I started serving about nine months ago, walking into the place I felt a nudge to work there even though I hadn’t waited tables in 25 years. Financially we didn’t need for me to work, so money was not a motivator for me; I was simply excited about the new business, and wanted to be a part of something as it was taking off. I learned a lot while I was there, but here are four major takeaways:
In most states, servers make $2.10 per hour. That is four cents more per hour than I made as a server in the 80’s! It’s not easy to place your income potential into the hands of strangers. In many instances it felt like the level of service given did not matter, most people seem to have an amount in mind to leave on a table. This was proven when repeat customers would come in, and tip the same amount no matter the size of the party or tab. Believe me, servers remember.
Restaurant work is very physical, hauling large containers of ice, glasses and silverware. I wore a pedometer each day and rarely walked fewer than 10,000 steps in a shift. I could gauge the busyness of a shift by the number of steps taken that day and was often sore the next morning from the physical labor.
If you are dining at an expensive restaurant, there is a very good chance your server has tasted little to none of the food you are considering. Unless there was a mistake in the kitchen, the food is out of reach financially.
The mindset of those working in the service industry reminds me of gamblers. Although this isn’t the best way to make money, sometimes you have a big day and it keeps you coming back. Whenever I suggested a different type of work with a steady paycheck and benefits I would be dismissed, like it was a ridiculous idea. The industry itself is actually quite small, with workers moving from one restaurant to another. Most of the people I worked with had worked for numerous restaurants throughout the city, searching for the biggest payoff.

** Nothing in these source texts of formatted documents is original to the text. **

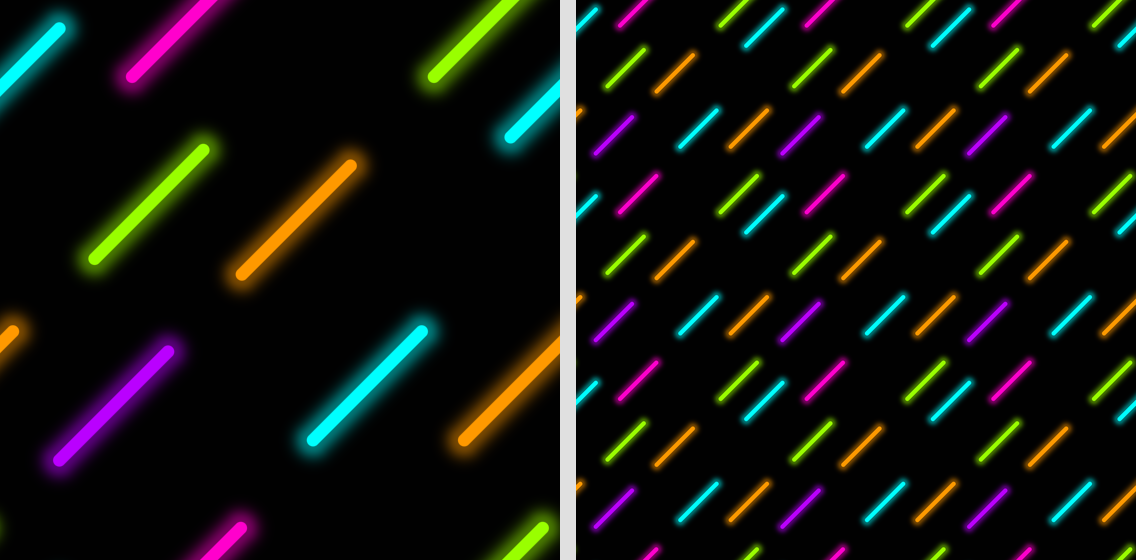
Left: one tile. Right: repeated 3 by 3.
Reproduce this pattern procedurally as a Shadertoy shader.

```glsl
// Eight diagonal neon tubes in five colours, glowing on black.
// Each tube is a capsule distance function measured on a wrapped unit tile,
// so tubes and halos that cross an edge continue on the opposite side.

const int   TUBE_COUNT    = 8;
const vec2  HALF_TUBE     = vec2(0.097);  // centre to upper right end
const float TUBE_RADIUS   = 0.0112;
const float GLOW_STRENGTH = 0.46;
const float GLOW_REACH    = 0.0225;
const vec3  BACKGROUND    = vec3(0.002, 0.002, 0.003);

// Neon palette: cyan, magenta, lime, orange, violet
const vec3 NEON[5] = vec3[5](
    vec3(0.00, 1.00, 1.00),
    vec3(1.00, 0.00, 0.80),
    vec3(0.60, 1.00, 0.00),
    vec3(1.00, 0.60, 0.00),
    vec3(0.73, 0.00, 1.00));

// Tube centre in xy, palette index in z
const vec3 TUBES[TUBE_COUNT] = vec3[TUBE_COUNT](
    vec3(0.009, 0.852, 0.0), vec3(0.333, 0.960, 1.0),
    vec3(0.872, 0.960, 2.0), vec3(0.266, 0.635, 2.0),
    vec3(0.529, 0.607, 3.0), vec3(0.203, 0.275, 4.0),
    vec3(0.656, 0.311, 0.0), vec3(0.926, 0.311, 3.0));

// Shortest offset between two points on the repeating tile
vec2 wrapOffset(vec2 offset) {
    return offset - floor(offset + 0.5);
}

// Signed distance to a capsule centred on the origin
float capsuleDistance(vec2 p, vec2 halfAxis, float radius) {
    float along = clamp(dot(p, halfAxis) / dot(halfAxis, halfAxis), -1.0, 1.0);
    return length(p - halfAxis * along) - radius;
}

void mainImage(out vec4 fragColor, in vec2 fragCoord) {
    vec2 uv = fragCoord / iResolution.xy;
    float edge = 0.8 / min(iResolution.x, iResolution.y);

    vec3 halo = BACKGROUND;
    vec3 core = vec3(0.0);
    float coverage = 0.0;

    for (int i = 0; i < TUBE_COUNT; i++) {
        vec3 tube = TUBES[i];
        vec3 neon = NEON[int(tube.z)];
        float d = capsuleDistance(wrapOffset(uv - tube.xy), HALF_TUBE, TUBE_RADIUS);

        // Soft halo outside the tube
        float falloff = max(d, 0.0) / GLOW_REACH;
        halo += neon * GLOW_STRENGTH * exp(-falloff * falloff);

        // Flat bright tube with a smoothed rim
        float fill = 1.0 - smoothstep(-edge, edge, d);
        core += neon * fill;
        coverage += fill;
    }

    vec3 color = halo * (1.0 - min(coverage, 1.0)) + core;
    fragColor = vec4(min(color, 1.0), 1.0);
}
```
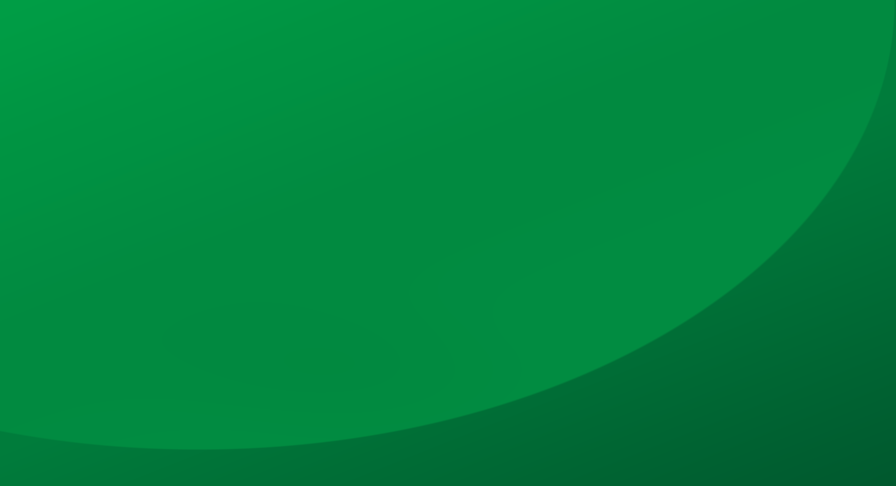
A Shadertoy shader for this background:

```glsl
// Bright green ellipse over a darker green diagonal gradient.

// Positions are fractions of the canvas, origin at the lower left
const vec2 ELLIPSE_CENTER = vec2(0.2214, 0.998);
const vec2 ELLIPSE_RADII = vec2(0.777, 0.923);
const vec2 GRADIENT_WEIGHTS = vec2(0.423, 0.577);
const vec2 SHADE_CENTER = vec2(0.38, 0.24);
const vec2 SHADE_RADII = vec2(0.17, 0.12);
const float SHADE_DEPTH = 0.022;

const vec3 LIGHT_GREEN = vec3(0.0, 0.615, 0.270);
const vec3 FRESH_GREEN = vec3(0.0, 0.580, 0.260);
const vec3 MID_GREEN = vec3(0.005, 0.541, 0.252);
const vec3 RIM_GREEN = vec3(0.005, 0.550, 0.255);
const vec3 OUTER_GREEN = vec3(0.0, 0.485, 0.232);
const vec3 DEEP_GREEN = vec3(0.0, 0.345, 0.180);

// Progress from the upper left (0) to the lower right (1)
float diagonal(vec2 uv) {
    return dot(vec2(uv.x, 1.0 - uv.y), GRADIENT_WEIGHTS);
}

vec3 ellipseColor(vec2 uv, float t) {
    vec3 color = mix(LIGHT_GREEN, FRESH_GREEN, smoothstep(0.0, 0.20, t));
    color = mix(color, MID_GREEN, smoothstep(0.15, 0.42, t));
    color = mix(color, RIM_GREEN, smoothstep(0.45, 0.65, t));
    // Faint soft shade near the lower edge
    vec2 offset = (uv - SHADE_CENTER) / SHADE_RADII;
    return color * (1.0 - SHADE_DEPTH * exp(-dot(offset, offset)));
}

vec3 outerColor(float t) {
    return mix(OUTER_GREEN, DEEP_GREEN, clamp((t - 0.54) / 0.46, 0.0, 1.0));
}

void mainImage(out vec4 fragColor, in vec2 fragCoord) {
    vec2 uv = fragCoord / iResolution.xy;
    float t = diagonal(uv);

    // Antialiased ellipse mask
    float rim = length((uv - ELLIPSE_CENTER) / ELLIPSE_RADII) - 1.0;
    float soft = fwidth(rim);
    float inside = 1.0 - smoothstep(-soft, soft, rim);

    fragColor = vec4(mix(outerColor(t), ellipseColor(uv, t), inside), 1.0);
}
```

I’m not sure what I expected to gain by working in a restaurant again, I know I shocked quite a few people by taking the job, and that was fun! I learned a great deal and met many people that I don’t believe I would have had the opportunity to know otherwise. I saw up close and personal the daily struggle to make ends meet and I see the people of this industry now, rather than simply viewing them with entitlement. In the words of a co-worker on my first day on the job: only a fool would work in this business if they didn’t have to.